In the records below, find the line that contains "140Q433 141 437" and the line that contains "156C391 150 401", then retype exactly those two lines and every line between them.

(Stored data entries)
************

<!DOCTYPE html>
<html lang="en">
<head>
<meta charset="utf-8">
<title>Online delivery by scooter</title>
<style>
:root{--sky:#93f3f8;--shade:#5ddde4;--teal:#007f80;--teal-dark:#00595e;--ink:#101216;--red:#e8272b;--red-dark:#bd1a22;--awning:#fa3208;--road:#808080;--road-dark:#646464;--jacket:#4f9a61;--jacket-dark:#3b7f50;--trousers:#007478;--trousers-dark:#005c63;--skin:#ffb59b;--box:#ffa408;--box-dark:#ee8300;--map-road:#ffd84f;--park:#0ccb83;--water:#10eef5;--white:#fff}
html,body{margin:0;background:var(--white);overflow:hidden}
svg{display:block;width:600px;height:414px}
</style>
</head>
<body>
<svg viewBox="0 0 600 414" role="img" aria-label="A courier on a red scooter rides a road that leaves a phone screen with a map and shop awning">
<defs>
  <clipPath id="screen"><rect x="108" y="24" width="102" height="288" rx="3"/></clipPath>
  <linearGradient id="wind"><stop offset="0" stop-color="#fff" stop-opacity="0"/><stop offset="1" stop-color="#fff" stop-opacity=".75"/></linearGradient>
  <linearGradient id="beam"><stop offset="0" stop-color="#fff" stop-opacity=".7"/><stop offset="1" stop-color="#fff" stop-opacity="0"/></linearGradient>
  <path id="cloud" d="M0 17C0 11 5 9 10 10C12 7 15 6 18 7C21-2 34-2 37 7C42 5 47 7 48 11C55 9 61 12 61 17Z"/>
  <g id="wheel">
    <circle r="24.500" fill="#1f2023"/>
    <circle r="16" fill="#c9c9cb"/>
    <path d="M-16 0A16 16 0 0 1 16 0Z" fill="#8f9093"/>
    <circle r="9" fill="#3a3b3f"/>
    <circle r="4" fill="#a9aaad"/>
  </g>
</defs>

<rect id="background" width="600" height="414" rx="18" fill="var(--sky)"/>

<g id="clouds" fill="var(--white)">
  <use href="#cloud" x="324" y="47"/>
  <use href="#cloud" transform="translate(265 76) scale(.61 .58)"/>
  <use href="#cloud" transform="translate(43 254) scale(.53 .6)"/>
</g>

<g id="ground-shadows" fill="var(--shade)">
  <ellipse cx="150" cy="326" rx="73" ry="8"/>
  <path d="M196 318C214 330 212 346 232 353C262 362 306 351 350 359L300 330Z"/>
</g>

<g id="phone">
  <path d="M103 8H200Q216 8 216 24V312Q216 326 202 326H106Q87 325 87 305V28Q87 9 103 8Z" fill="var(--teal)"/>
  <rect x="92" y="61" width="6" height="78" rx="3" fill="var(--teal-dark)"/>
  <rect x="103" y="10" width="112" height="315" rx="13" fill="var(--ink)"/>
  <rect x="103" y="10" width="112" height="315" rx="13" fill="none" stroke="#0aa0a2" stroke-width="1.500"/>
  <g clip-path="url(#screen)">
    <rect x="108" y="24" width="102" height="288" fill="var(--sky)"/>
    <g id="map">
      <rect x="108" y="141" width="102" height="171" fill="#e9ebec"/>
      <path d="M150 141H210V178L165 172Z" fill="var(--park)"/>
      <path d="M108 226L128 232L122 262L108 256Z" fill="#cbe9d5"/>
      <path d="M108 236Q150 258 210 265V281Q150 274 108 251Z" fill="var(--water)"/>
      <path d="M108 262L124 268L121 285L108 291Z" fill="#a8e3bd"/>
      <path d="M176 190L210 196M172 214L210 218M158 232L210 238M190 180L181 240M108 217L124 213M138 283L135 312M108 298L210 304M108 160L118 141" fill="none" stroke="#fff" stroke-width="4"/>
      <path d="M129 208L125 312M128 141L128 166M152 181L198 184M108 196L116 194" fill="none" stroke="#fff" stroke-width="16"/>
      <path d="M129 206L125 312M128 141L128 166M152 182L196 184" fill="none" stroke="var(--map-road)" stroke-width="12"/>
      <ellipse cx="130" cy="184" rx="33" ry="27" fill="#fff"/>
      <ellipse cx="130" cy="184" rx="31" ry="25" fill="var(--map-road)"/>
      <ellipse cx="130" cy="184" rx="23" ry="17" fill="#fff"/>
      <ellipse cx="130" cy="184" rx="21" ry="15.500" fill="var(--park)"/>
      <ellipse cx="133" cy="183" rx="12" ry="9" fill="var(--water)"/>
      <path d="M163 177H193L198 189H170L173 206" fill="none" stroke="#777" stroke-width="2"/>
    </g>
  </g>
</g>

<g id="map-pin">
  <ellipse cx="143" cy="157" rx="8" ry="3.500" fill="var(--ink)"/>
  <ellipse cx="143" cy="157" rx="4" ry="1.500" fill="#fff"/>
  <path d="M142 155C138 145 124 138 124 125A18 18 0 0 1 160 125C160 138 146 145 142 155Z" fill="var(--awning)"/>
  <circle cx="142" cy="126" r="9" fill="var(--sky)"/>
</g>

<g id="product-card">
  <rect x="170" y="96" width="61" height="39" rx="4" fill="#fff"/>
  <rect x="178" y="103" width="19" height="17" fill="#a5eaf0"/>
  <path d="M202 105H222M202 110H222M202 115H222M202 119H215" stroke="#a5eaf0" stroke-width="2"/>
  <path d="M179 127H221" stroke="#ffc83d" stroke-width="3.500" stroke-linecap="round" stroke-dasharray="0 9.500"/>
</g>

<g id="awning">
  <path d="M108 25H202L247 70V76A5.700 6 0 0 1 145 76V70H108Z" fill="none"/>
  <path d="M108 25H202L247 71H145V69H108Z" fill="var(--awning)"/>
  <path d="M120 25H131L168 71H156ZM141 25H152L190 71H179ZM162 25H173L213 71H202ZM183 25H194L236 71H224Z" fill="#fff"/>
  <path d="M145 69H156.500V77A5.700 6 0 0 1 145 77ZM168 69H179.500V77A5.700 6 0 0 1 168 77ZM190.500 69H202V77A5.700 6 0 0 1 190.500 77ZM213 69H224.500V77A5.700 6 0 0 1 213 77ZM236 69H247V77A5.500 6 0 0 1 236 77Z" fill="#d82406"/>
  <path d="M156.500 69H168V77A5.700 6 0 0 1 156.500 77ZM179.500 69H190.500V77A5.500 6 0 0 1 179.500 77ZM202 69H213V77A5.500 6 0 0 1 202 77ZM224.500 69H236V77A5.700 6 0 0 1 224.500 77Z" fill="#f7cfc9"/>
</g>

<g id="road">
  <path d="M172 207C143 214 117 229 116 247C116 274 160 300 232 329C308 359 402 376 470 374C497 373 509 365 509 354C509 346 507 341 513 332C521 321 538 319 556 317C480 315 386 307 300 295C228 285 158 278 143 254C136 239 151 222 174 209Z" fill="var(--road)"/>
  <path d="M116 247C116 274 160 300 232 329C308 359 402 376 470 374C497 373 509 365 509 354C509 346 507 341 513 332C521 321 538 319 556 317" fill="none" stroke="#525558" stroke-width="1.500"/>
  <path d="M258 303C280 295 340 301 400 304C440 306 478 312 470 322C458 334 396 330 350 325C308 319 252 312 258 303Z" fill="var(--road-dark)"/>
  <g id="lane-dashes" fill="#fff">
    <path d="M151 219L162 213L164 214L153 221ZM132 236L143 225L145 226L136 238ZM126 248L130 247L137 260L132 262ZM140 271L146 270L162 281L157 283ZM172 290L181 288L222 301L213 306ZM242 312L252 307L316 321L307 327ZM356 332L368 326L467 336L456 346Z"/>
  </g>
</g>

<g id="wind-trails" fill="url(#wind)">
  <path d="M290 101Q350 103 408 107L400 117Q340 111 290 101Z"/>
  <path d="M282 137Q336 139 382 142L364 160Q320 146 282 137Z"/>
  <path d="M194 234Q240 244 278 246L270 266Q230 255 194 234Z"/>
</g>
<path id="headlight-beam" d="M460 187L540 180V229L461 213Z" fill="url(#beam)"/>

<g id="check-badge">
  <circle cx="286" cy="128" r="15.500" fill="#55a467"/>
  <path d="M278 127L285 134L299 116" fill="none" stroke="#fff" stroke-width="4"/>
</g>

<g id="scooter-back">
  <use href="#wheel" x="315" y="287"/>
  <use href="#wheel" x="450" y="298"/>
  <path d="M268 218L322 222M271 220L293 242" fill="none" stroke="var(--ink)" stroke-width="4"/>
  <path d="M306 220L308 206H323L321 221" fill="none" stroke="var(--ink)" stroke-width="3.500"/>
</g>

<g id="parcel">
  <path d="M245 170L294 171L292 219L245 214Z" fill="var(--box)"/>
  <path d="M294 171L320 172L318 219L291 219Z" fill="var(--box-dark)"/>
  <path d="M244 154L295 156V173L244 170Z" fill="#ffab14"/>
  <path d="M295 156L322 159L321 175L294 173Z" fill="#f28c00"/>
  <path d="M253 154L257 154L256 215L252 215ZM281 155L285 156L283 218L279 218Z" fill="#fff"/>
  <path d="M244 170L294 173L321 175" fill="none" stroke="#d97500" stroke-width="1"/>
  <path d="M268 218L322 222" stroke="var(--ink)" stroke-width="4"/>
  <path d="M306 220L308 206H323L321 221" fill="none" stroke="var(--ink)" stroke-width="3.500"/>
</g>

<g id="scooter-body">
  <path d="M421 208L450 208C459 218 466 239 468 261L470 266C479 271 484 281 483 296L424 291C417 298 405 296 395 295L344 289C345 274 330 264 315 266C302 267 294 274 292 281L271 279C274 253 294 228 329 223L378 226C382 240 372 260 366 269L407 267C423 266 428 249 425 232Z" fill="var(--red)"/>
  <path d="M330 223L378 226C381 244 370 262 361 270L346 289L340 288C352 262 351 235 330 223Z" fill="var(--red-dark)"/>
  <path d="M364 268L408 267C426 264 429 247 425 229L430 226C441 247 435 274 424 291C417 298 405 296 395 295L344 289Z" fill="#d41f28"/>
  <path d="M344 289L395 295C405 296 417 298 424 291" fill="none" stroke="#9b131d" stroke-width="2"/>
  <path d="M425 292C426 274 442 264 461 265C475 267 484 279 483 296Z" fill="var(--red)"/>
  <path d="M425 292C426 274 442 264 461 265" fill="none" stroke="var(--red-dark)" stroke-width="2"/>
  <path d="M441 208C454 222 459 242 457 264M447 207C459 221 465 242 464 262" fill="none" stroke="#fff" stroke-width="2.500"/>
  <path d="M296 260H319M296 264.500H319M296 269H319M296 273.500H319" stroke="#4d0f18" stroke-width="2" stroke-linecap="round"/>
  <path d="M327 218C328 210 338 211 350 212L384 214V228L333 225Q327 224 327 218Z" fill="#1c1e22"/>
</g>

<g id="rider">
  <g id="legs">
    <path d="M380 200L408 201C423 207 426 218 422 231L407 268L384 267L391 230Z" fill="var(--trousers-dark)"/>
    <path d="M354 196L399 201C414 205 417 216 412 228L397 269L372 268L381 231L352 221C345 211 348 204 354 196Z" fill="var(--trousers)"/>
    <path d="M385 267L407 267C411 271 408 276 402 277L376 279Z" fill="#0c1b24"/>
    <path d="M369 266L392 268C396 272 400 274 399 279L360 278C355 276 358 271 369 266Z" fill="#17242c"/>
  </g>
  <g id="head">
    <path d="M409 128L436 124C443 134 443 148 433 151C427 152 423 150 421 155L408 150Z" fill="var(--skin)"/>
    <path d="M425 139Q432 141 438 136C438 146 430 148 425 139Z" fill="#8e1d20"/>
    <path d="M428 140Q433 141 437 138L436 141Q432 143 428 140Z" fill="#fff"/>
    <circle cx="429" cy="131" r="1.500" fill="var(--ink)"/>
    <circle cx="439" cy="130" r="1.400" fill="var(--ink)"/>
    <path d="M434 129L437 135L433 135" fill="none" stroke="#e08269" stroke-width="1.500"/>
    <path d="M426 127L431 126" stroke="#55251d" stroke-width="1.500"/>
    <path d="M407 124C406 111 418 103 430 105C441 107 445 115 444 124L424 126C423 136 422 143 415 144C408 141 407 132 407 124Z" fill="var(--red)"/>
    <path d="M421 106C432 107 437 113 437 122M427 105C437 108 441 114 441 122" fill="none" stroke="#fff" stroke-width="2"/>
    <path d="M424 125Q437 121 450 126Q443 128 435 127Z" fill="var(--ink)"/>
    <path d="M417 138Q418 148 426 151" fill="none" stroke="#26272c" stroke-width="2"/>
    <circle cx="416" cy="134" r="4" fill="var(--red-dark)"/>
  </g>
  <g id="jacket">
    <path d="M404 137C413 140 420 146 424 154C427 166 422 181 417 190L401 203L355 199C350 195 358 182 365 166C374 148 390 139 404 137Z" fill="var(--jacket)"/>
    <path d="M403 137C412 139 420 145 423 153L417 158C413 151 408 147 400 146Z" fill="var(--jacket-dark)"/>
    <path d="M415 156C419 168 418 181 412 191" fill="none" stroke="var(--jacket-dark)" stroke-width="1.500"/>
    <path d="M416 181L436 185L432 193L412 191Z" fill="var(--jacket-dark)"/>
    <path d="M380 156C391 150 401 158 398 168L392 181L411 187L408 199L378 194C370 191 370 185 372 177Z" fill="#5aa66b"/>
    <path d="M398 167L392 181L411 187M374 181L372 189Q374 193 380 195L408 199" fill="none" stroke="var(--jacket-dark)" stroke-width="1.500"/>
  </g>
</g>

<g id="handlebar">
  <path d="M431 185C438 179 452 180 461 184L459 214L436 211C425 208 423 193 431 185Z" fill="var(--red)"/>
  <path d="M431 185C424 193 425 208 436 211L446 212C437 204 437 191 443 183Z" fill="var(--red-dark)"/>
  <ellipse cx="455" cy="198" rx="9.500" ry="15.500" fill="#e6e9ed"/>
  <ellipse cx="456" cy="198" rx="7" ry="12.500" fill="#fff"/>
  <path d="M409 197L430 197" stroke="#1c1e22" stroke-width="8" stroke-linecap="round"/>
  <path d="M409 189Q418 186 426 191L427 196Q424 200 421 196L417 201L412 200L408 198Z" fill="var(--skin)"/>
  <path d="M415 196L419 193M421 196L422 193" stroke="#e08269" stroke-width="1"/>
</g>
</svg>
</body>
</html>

************

▶ **TASK RESULT**:
    <path d="M428 140Q433 141 437 138L436 141Q432 143 428 140Z" fill="#fff"/>
    <circle cx="429" cy="131" r="1.500" fill="var(--ink)"/>
    <circle cx="439" cy="130" r="1.400" fill="var(--ink)"/>
    <path d="M434 129L437 135L433 135" fill="none" stroke="#e08269" stroke-width="1.500"/>
    <path d="M426 127L431 126" stroke="#55251d" stroke-width="1.500"/>
    <path d="M407 124C406 111 418 103 430 105C441 107 445 115 444 124L424 126C423 136 422 143 415 144C408 141 407 132 407 124Z" fill="var(--red)"/>
    <path d="M421 106C432 107 437 113 437 122M427 105C437 108 441 114 441 122" fill="none" stroke="#fff" stroke-width="2"/>
    <path d="M424 125Q437 121 450 126Q443 128 435 127Z" fill="var(--ink)"/>
    <path d="M417 138Q418 148 426 151" fill="none" stroke="#26272c" stroke-width="2"/>
    <circle cx="416" cy="134" r="4" fill="var(--red-dark)"/>
  </g>
  <g id="jacket">
    <path d="M404 137C413 140 420 146 424 154C427 166 422 181 417 190L401 203L355 199C350 195 358 182 365 166C374 148 390 139 404 137Z" fill="var(--jacket)"/>
    <path d="M403 137C412 139 420 145 423 153L417 158C413 151 408 147 400 146Z" fill="var(--jacket-dark)"/>
    <path d="M415 156C419 168 418 181 412 191" fill="none" stroke="var(--jacket-dark)" stroke-width="1.500"/>
    <path d="M416 181L436 185L432 193L412 191Z" fill="var(--jacket-dark)"/>
    <path d="M380 156C391 150 401 158 398 168L392 181L411 187L408 199L378 194C370 191 370 185 372 177Z" fill="#5aa66b"/>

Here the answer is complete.